Why WAP is Such a Big Deal

 

The taboo yet universally practiced act of pleasure which is essential to the preservation of our species has yet again been glorified through art – and has yet again come under fire for it. Rappers Cardi B and Megan Thee Stallion in their newly released single “WAP” (a.k.a. “Wet-Ass Pussy”) tackle the subject of sex and female pleasure head-on in a way which has seldom been done before.

At face value, the song has been the subject of controversy due to its use of explicit and overtly sexual language. However, “WAP” is more than just a song about sex. It carries important underlying messages and principals that likely make critics more uncomfortable than the vulgarity of it. It challenges traditional gender dynamics as it pertains to sex, destigmatizes female (especially black female) pleasure, and empowers female artists to exercise the same creative freedoms that male artists do. It can be argued that those who disapprove of the song also may stand in opposition to female sexual agency and artistic license. 

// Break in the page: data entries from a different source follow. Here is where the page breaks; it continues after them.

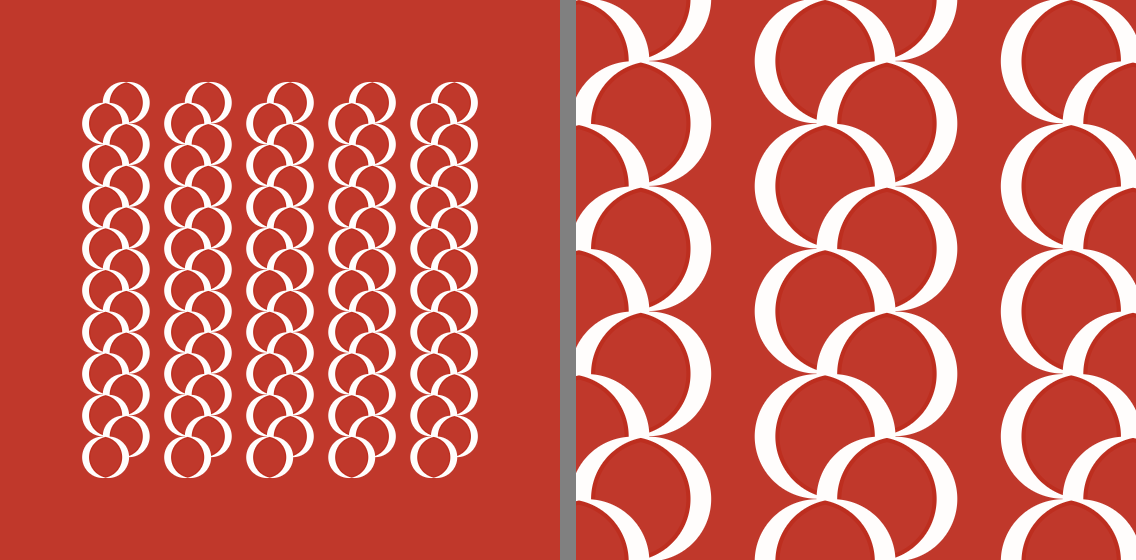
Left: the whole. Right: its middle third, enlarged.
This pattern is drawn by a Shadertoy shader. Its source:

```glsl
// Five columns of overlapping white crescent rings, zigzagging down a plain red field.
#define COLUMNS 5
#define RINGS 18
#define COLUMN_PITCH 0.1465
#define RING_STEP 0.03724
#define ZIGZAG 0.0184
#define RADIUS 0.0371
#define OUTER_SPLIT 0.0048
#define HOLE_SPLIT 0.0075
#define RIM 0.0025
#define RED vec3(0.753, 0.220, 0.170)
#define DEEP_RED vec3(0.740, 0.180, 0.120)

const vec3 WHITE = vec3(1.0, 0.993, 0.99);

// Antialiased coverage of a signed distance
float coverage(float dist, float pixel) {
    return clamp(0.5 - dist / pixel, 0.0, 1.0);
}

// Mirroring x makes the far disc bound the overlap and the near one the union
float unionOfDiscs(vec2 p, float split) {
    return length(vec2(abs(p.x) - split, p.y)) - RADIUS;
}

float overlapOfDiscs(vec2 p, float split) {
    return length(vec2(abs(p.x) + split, p.y)) - RADIUS;
}

// White ring around a red hole with a slightly deeper rim
vec3 paintRing(vec3 color, vec2 p, float pixel) {
    float hole = overlapOfDiscs(p, HOLE_SPLIT);
    vec3 filling = mix(DEEP_RED, RED, coverage(hole + RIM, pixel));
    color = mix(color, WHITE, coverage(unionOfDiscs(p, OUTER_SPLIT), pixel));
    return mix(color, filling, coverage(hole, pixel));
}

void mainImage(out vec4 fragColor, in vec2 fragCoord) {
    // Wrapped canvas coordinates, centred on the field
    vec2 p = fract(fragCoord / iResolution.xy) - 0.5;
    float pixel = 1.0 / min(iResolution.x, iResolution.y);

    // Fold into the nearest column; the outer margin stays plain
    float lastColumn = 0.5 * float(COLUMNS - 1);
    float column = clamp(floor(p.x / COLUMN_PITCH + lastColumn + 0.5) - lastColumn,
                         -lastColumn, lastColumn);
    p.x -= column * COLUMN_PITCH;

    // Stack from top to bottom, so each ring covers the one above
    vec3 color = RED;
    for (int i = 0; i < RINGS; i++) {
        float side = (i % 2 == 0) ? 1.0 : -1.0;
        float height = (0.5 * float(RINGS - 1) - float(i)) * RING_STEP;
        color = paintRing(color, p - vec2(side * ZIGZAG, height), pixel);
    }

    fragColor = vec4(color, 1.0);
}
```
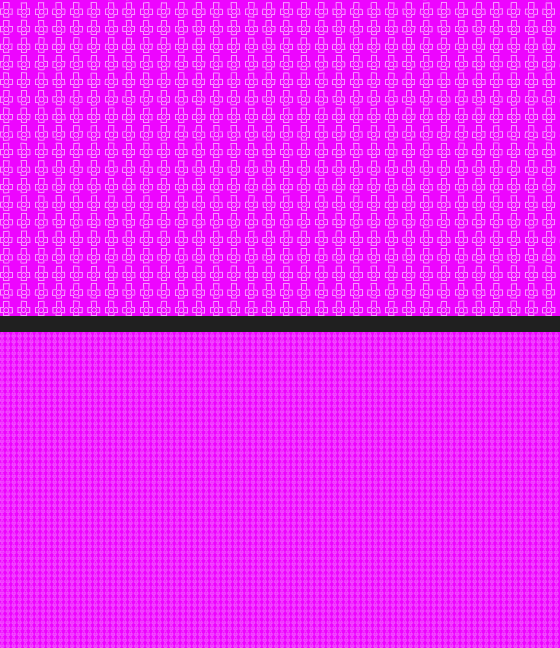
Top: one tile. Bottom: repeated 3 by 3.
A Shadertoy shader for this pattern:

```glsl
// Hand-drawn outlined crosses with a ring at the hub, repeated on magenta.
#define REPEATS vec2(32.0, 18.0)
#define CROSS_CENTER vec2(0.361, 0.432)
#define CROSS_HALF vec2(0.34, 0.41)
#define ARM_HALF 0.15
#define HUB_OFFSET vec2(0.0, -0.097)
#define RING_RADIUS 0.135
#define LINE_WIDTH 0.036
#define WOBBLE 0.03
#define WOBBLE_SCALE 2.0
#define GROUND vec3(0.93, 0.02, 1.0)
#define INK vec3(1.0, 0.95, 1.0)

// Unit gradient at a lattice point, wrapped to the period
vec2 gradientAt(vec2 lattice, vec2 period) {
    vec2 q = mod(lattice, period);
    vec3 h = fract(q.xyx * vec3(0.1031, 0.1030, 0.0973));
    h += dot(h, h.yzx + 33.33);
    float angle = 6.28318 * fract((h.x + h.y) * h.z);
    return vec2(cos(angle), sin(angle));
}

// Periodic gradient noise
float gradientNoise(vec2 p, vec2 period) {
    vec2 i = floor(p);
    vec2 f = p - i;
    vec2 u = f * f * f * (f * (f * 6.0 - 15.0) + 10.0);
    vec2 e = vec2(0.0, 1.0);
    float a = dot(gradientAt(i, period), f);
    float b = dot(gradientAt(i + e.yx, period), f - e.yx);
    float c = dot(gradientAt(i + e.xy, period), f - e.xy);
    float d = dot(gradientAt(i + e.yy, period), f - e.yy);
    return mix(mix(a, b, u.x), mix(c, d, u.x), u.y);
}

float boxDistance(vec2 p, vec2 halfSize) {
    vec2 d = abs(p) - halfSize;
    return length(max(d, 0.0)) + min(max(d.x, d.y), 0.0);
}

// Upright and crossbar joined; the crossbar sits at the hub
float crossDistance(vec2 p) {
    float upright = boxDistance(p, vec2(ARM_HALF, CROSS_HALF.y));
    float crossbar = boxDistance(p - HUB_OFFSET, vec2(CROSS_HALF.x, ARM_HALF));
    return min(upright, crossbar);
}

// Share of a pixel covered by a line along the zero contour
float strokeCoverage(float dist, float pixel) {
    float outer = clamp(0.5 + (0.5 * LINE_WIDTH - dist) / pixel, 0.0, 1.0);
    float inner = clamp(0.5 - (0.5 * LINE_WIDTH + dist) / pixel, 0.0, 1.0);
    return outer - inner;
}

void mainImage(out vec4 fragColor, in vec2 fragCoord) {
    vec2 grid = fragCoord / iResolution.xy * REPEATS;
    float pixel = REPEATS.y / iResolution.y;

    // Slight unevenness of the drawn lines
    vec2 period = REPEATS * WOBBLE_SCALE;
    vec2 site = grid * WOBBLE_SCALE;
    vec2 wobble = vec2(gradientNoise(site, period),
                       gradientNoise(site + vec2(17.0, 9.0), period));

    // Cell space, centred on the cross
    vec2 p = fract(grid - CROSS_CENTER + 0.5) - 0.5 + WOBBLE * wobble;

    float outline = strokeCoverage(crossDistance(p), pixel);
    float ring = strokeCoverage(length(p - HUB_OFFSET) - RING_RADIUS, pixel);
    float ink = 1.0 - (1.0 - outline) * (1.0 - ring);

    fragColor = vec4(mix(GROUND, INK, ink), 1.0);
}
```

The song in its totality plays out a scenario where two women plainly communicate what they want in the bedroom, which for Cardi and Megan, ranges anywhere from roleplay to BDSM. They discuss all the creative ways a man can bring a woman to climax, a refreshing break from the traditional narrative that women must prioritize male pleasure. It illustrates an exciting, reciprocal, and consensual relationship that leaves both parties feeling satisfied – an important takeaway for young women entering intimate partnerships.

It also works to normalize contribution by female artists to the broader musical discourse on sex. Everyday male rappers get away with releasing blatantly profane and misogynistic songs to the general public. Men will be men, one might say, or it’s excused because their songs are “catchy”. When women strong language to demonstrate their feelings, however, their character is attacked. Such is the case for Cardi and Megan, who have been called filthy, disgusting, and vile for daring to speak openly about their wants and desires, freedom that men get to enjoy every day without censure.

The argument that sex shouldn’t be talked about, period, is also misguided. An open conversation about healthy sexual practices is important to demonstrate what is acceptable, and what isn’t. Music is a viable way to do this. I, for one, learned a lot about relationships growing up through music that I would never have come by through school or church alone. Sex is something that was just never discussed unless to say that it was bad and wrong. Many states don’t require sex education, which leaves many to simply figure it out for themselves. If sex in music and the arts is an outlawed topic, many may never learn what a positive, realistic, and fulfilling intimate relationship is supposed to look like.

Overall, “WAP” is a groundbreaking celebration of female desire that is essential to the continuation of positive discourse about sex. Normalization of these kinds of conversations can lead to a much-needed change in the way we approach the topic of sex in our schools and everyday lives, making it safer and more enjoyable for us all.